VikingUpdate.com has the Minnesota Vikings taking Florida wide receiver Percy Harvin with the No. 22 pick in its mock draft. That could change with new information coming out of the NFL Scouting Combine.
According to what a league source told Scout.com's Chris Steuber, Harvin has a fracture in his ankle and at least one team is concerned that it might not fully heal, with the source saying that the fracture is in a place where it's tough for the bone to recover because of the weight it endures.
Harvin has a history of injuries. According to an article in the Richmond (Va.) Times Dispatch, he was slowed by a foot injury early in the 2008 season, missed "considerable time" in 2006 because of an ankle injury, sat out two games in 2007 because of migraine headaches and has dealt with hip pointers, tendinitis in his Achilles' tendon and tendinitis in his knees.
Despite all that, the receiver and return man is an electrifying player.
"If there's a better player in the country … he's one of the top two, top three as far as skill level," Florida coach Urban Meyer was quoted as saying in November story in the Times Dispatch. "I think everybody knows how I feel about him. I've done this a long time, and I've seen him do stuff that I've never seen anybody else do. I think he'll go down as one of the great players in Florida football history, and deservedly so."
Despite the reported injury, Harvin ran the 40-yard dash in 4.41 seconds at the NFL Scouting Combine.
A SAGE MOVE?
Viking Update has confirmed that a deal to bring quarterback Sage Rosenfels to Minnesota is expected to happen when free agency opens on Feb. 27. Terms of the trade aren't certain, but the Houston Chronicle reported the Vikings are expected to send a fourth-round pick to the Houston Texans.
Sports Radio 610 in Houston reported that the Vikings offered a three-year, $9 million dollar extension to Rosenfels, but terms of their offer haven't been confirmed yet.
GORDON GETS INCENTIVES
Cornerback Charles Gordon and the Vikings worked out what is probably a win-win contract. Gordon will have a chance to compete for the nickel back role if he can get back to full health by the regular season, but the Vikings don't have to guarantee that contract as they would if they would have tendered him as a restricted free agent.

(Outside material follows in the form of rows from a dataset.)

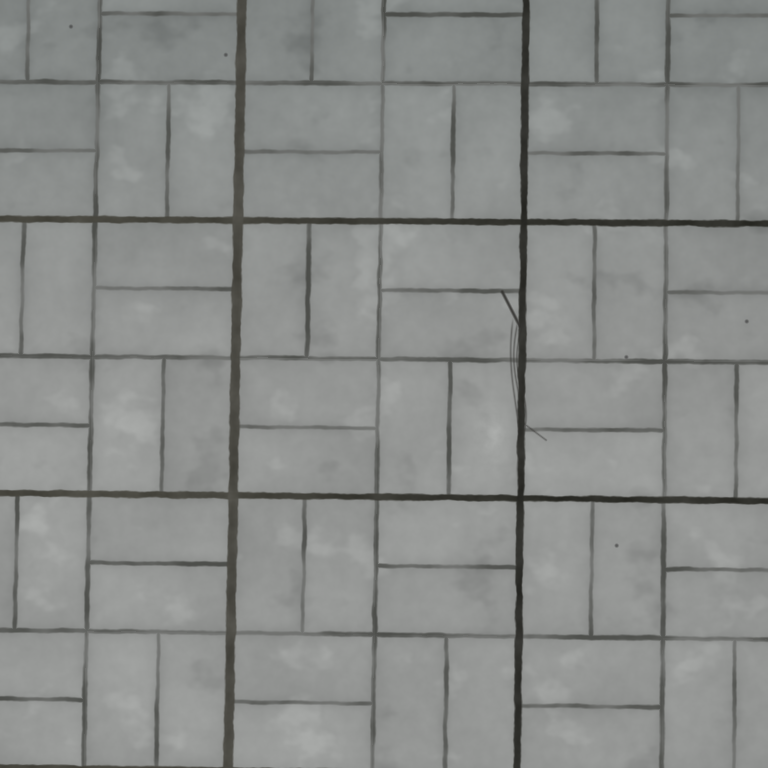
This texture is drawn by a WebGL 1 fragment shader. Its source:

```glsl
precision highp float;
// Worn grey paving: square slabs scored in a basket-weave of paired bricks, with dark dirty joints.
uniform vec2 u_resolution;

float hash(vec2 p) {
  return fract(sin(dot(p, vec2(127.1, 311.7))) * 43758.55);
}

vec2 gradient(vec2 cell) {
  float a = 6.2832 * hash(cell);
  return vec2(cos(a), sin(a));
}

float gradientNoise(vec2 p) {
  vec2 i = floor(p), f = fract(p);
  vec2 u = f * f * f * (f * (f * 6.0 - 15.0) + 10.0);
  vec2 e = vec2(1.0, 0.0);
  float low = mix(dot(gradient(i), f), dot(gradient(i + e), f - e), u.x);
  float high = mix(dot(gradient(i + e.yx), f - e.yx), dot(gradient(i + 1.0), f - 1.0), u.x);
  return mix(low, high, u.y);
}

float fbm(vec2 p) {
  float sum = 0.0, amp = 1.0;
  for (int k = 0; k < 4; k++) {
    sum += amp * gradientNoise(p);
    p = p * 2.1 + 17.3;
    amp *= 0.5;
  }
  return sum;
}

// Coverage of a soft line, from the distance to its centre and its half width
float line(float dist, float halfWidth) {
  float soft = max(0.0017, 0.8 / u_resolution.y);
  return 1.0 - smoothstep(halfWidth - soft, halfWidth + soft, dist);
}

float segment(vec2 p, vec2 a, vec2 b) {
  vec2 ab = b - a;
  return length(p - a - ab * clamp(dot(p - a, ab) / dot(ab, ab), 0.0, 1.0));
}

void main() {
  vec2 p = gl_FragCoord.xy / u_resolution;
  p.y = 1.0 - p.y; // measured down from the top edge

  // Slab coordinates: slight perspective skew and wobbling edges
  vec2 pitch = vec2(0.370, 0.357);
  vec2 skewed = p + vec2(p.y * (0.023 - 0.017 * p.x), -p.x * (0.003 + 0.011 * p.y));
  skewed += 0.0016 * vec2(gradientNoise(p * 42.0), gradientNoise(p * 42.0 + 50.0));
  vec2 slab = (skewed - vec2(0.315, 0.285)) / pitch;

  // Quarters alternate between upright and lying brick pairs
  vec2 quarter = floor(slab * 2.0);
  vec2 local = fract(slab * 2.0);
  float lying = mod(quarter.x + quarter.y, 2.0);
  vec2 edge = min(local, 1.0 - local) * pitch * 0.5;
  vec2 middle = abs(local - 0.5) * pitch * 0.5;
  float splitDist = mix(middle.x, middle.y, lying);
  float half2 = step(0.5, mix(local.x, local.y, lying));
  vec2 brick = quarter * 2.0 + half2 * vec2(1.0 - lying, lying);

  // Stone face: light from below, per-brick tone, blotches and grain
  float tone = mix(0.552, 0.592, smoothstep(0.05, 0.65, p.y));
  tone += 0.022 * (hash(brick + 3.7) - 0.5);
  tone += 0.035 * fbm(p * 7.0 + hash(brick) * 9.0);
  tone += 0.014 * fbm(p * 55.0);
  tone -= 0.03 * smoothstep(0.45, 0.75, length(p - vec2(0.48, 0.6)));

  // Pale scuffs and grey smudges
  float scuff = fbm(p * vec2(9.0, 12.0) + 31.0);
  tone += 0.045 * smoothstep(0.25, 0.6, scuff) - 0.05 * smoothstep(0.3, 0.75, -scuff);
  vec2 patchPos = (p - vec2(0.64, 0.57)) / vec2(0.022, 0.045);
  tone += 0.05 * exp(-dot(patchPos, patchPos)) * (0.8 + fbm(p * 40.0));

  // Dirt shading beside every joint
  float nearest = min(splitDist, min(edge.x, edge.y));
  tone -= 0.055 * exp(-nearest * 130.0);
  vec3 color = tone * vec3(0.996, 1.008, 0.996);
  color.r -= 0.01 * (1.0 - smoothstep(0.0, 0.5, p.y));

  // Sparse dark specks
  vec2 speckCell = floor(p * 8.0);
  vec2 speckPos = 0.2 + 0.6 * vec2(hash(speckCell + 5.0), hash(speckCell + 9.0));
  float speck = line(length(fract(p * 8.0) - speckPos) / 8.0, 0.0022);
  color = mix(color, vec3(0.27), 0.75 * speck * step(0.93, hash(speckCell + 2.0)));

  // Thin scored joints, unevenly filled with dirt
  float grime = smoothstep(-0.45, 0.55, fbm(p * 9.0 + 70.0) + 0.4 * (hash(quarter + 1.3) - 0.5));
  float grain = gradientNoise(p * 150.0);
  float thinWidth = 0.0021 + 0.0009 * grime + 0.0005 * grain;
  float thin = max(line(splitDist, thinWidth), line(min(edge.x, edge.y), thinWidth + 0.0003));
  color = mix(color, mix(vec3(0.43, 0.435, 0.425), vec3(0.27, 0.275, 0.26), grime), 0.88 * thin);

  // Wide open joints between slabs, alternating brownish and nearly black
  vec2 wideDist = abs(fract(slab + 0.5) - 0.5) * pitch;
  vec2 odd = mod(floor(slab + 0.5), 2.0);
  float fill = fbm(p * 24.0 + 11.0);
  float upright = line(wideDist.x, 0.0062 - 0.0016 * odd.x + 0.0014 * fill + 0.0006 * grain);
  float level = line(wideDist.y, 0.0040 + 0.0012 * fill + 0.0006 * grain);
  vec3 uprightDirt = mix(vec3(0.28, 0.275, 0.25), vec3(0.17, 0.17, 0.155), odd.x);
  vec3 levelDirt = mix(vec3(0.27, 0.265, 0.235), vec3(0.17, 0.17, 0.15), smoothstep(0.1, 0.8, p.x));
  color = mix(color, levelDirt + 0.06 * fill, 0.93 * level);
  color = mix(color, uprightDirt + 0.06 * fill, 0.95 * upright);

  // A dry twig caught in the joint, trailing thin stalks
  float twig = line(segment(p, vec2(0.654, 0.380), vec2(0.677, 0.425)), 0.0018);
  for (int k = 0; k < 3; k++) {
    float n = float(k);
    float stalkX = 0.671 + 0.004 * n + 0.006 * sin(p.y * (24.0 + 9.0 * n) + 2.0 * n);
    float span = smoothstep(0.41, 0.43, p.y) * (1.0 - smoothstep(0.55, 0.60 + 0.02 * n, p.y));
    twig = max(twig, 0.6 * span * line(abs(p.x - stalkX), 0.0010));
  }
  twig = max(twig, 0.6 * line(segment(p, vec2(0.680, 0.550), vec2(0.711, 0.573)), 0.0009));
  color = mix(color, vec3(0.19, 0.185, 0.175), 0.85 * twig);

  gl_FragColor = vec4(color, 1.0);
}
```
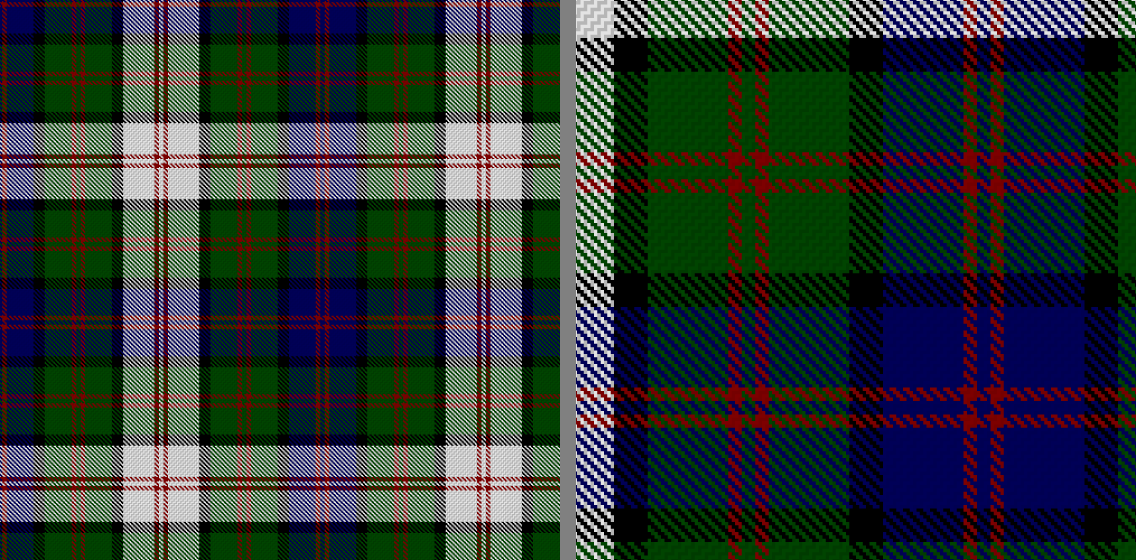
Left, the full canvas; right, a detail of the centre.
A WebGL 1 fragment shader for this pattern:

```glsl
precision highp float;
// Woven tartan: a mirrored sett of blue, green and white checks with paired red lines, in 2/2 twill.

uniform vec2 u_resolution;

const float THREADS = 500.0;      // threads across the canvas height
const float HALF_SETT = 144.0;    // threads from blue pivot to white pivot
const float TWILL = 4.0;          // threads per twill step: two over, two under
const float RED_WIDTH = 4.0;
const float RED_OFFSET = 4.0;     // centre of a red line from the middle of its check
const float BLUE_END = 30.0;
const float GREEN_START = 40.0;
const float GREEN_END = 100.0;
const float WHITE_START = 110.0;
const int SAMPLES = 4;            // antialiasing samples per pixel side

// Yarn colours; alpha is how far alternate threads are darkened.
const vec4 BLUE  = vec4(0.00, 0.00, 0.34, 0.05);
const vec4 BLACK = vec4(0.00, 0.00, 0.00, 0.00);
const vec4 GREEN = vec4(0.00, 0.265, 0.00, 0.12);
const vec4 WHITE = vec4(0.89, 0.89, 0.89, 0.20);
const vec4 RED   = vec4(0.49, 0.00, 0.00, 0.06);

// Yarn at a thread index; the sett reflects about both pivots.
vec4 yarn(float thread) {
  float t = abs(mod(thread + 0.5 + HALF_SETT, 2.0 * HALF_SETT) - HALF_SETT);
  vec4 c = BLUE;
  float middle = 0.0;
  if (t > BLUE_END) {
    c = BLACK;
    middle = 0.5 * (GREEN_START + GREEN_END);
  }
  if (t > GREEN_START) c = GREEN;
  if (t > GREEN_END) {
    c = BLACK;
    middle = HALF_SETT;
  }
  if (t > WHITE_START) c = WHITE;
  float fromLine = abs(abs(t - middle) - RED_OFFSET);
  return fromLine < 0.5 * RED_WIDTH ? RED : c;
}

// Visible thread at a point measured in threads from the top left.
vec3 weave(vec2 p) {
  vec2 cell = floor(p);
  bool warpOnTop = mod(cell.x - cell.y + 0.5, TWILL) < 0.5 * TWILL;
  float thread = warpOnTop ? cell.x : cell.y;
  vec4 c = yarn(thread);
  float shaded = step(1.0, mod(thread + 0.5, 2.0));
  return c.rgb * (1.0 - c.a * shaded);
}

void main() {
  vec2 corner = gl_FragCoord.xy - 0.5;
  vec3 sum = vec3(0.0);
  for (int j = 0; j < SAMPLES; j++) {
    for (int i = 0; i < SAMPLES; i++) {
      vec2 q = corner + (vec2(float(i), float(j)) + 0.5) / float(SAMPLES);
      vec2 fromTop = vec2(q.x, u_resolution.y - q.y) / u_resolution.y;
      sum += weave(fromTop * THREADS);
    }
  }
  gl_FragColor = vec4(sum / float(SAMPLES * SAMPLES), 1.0);
}
```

As a restricted free agent, the Vikings could have placed a tender on him that, in the case of the lowest tender, would have guaranteed him $1.545 million for 2009. If any other team would have signed him to an offer sheet that the Vikings declined to match, they could have received a second-round draft pick. (Higher tenders of $2.198 million yield a first-round pick and the highest tender of $2.792 million would require first- and third-round picks for any team signing a player to an offer sheet that the original team declined to match).
In Gordon's case, the Vikings likely didn't want to guarantee a one-year contract with the cornerback coming off a gruesome ankle injury. On Gordon's side, other teams may have taken a wait-and-see approach with his recovery from that injury, so keeping him with a familiar team and getting him under contract now was probably wise.
So, in this case, the one-year contract with incentives that could reach that low tender offer seems like a good compromise for a player recovering from injury.
OTHERS STILL WAITING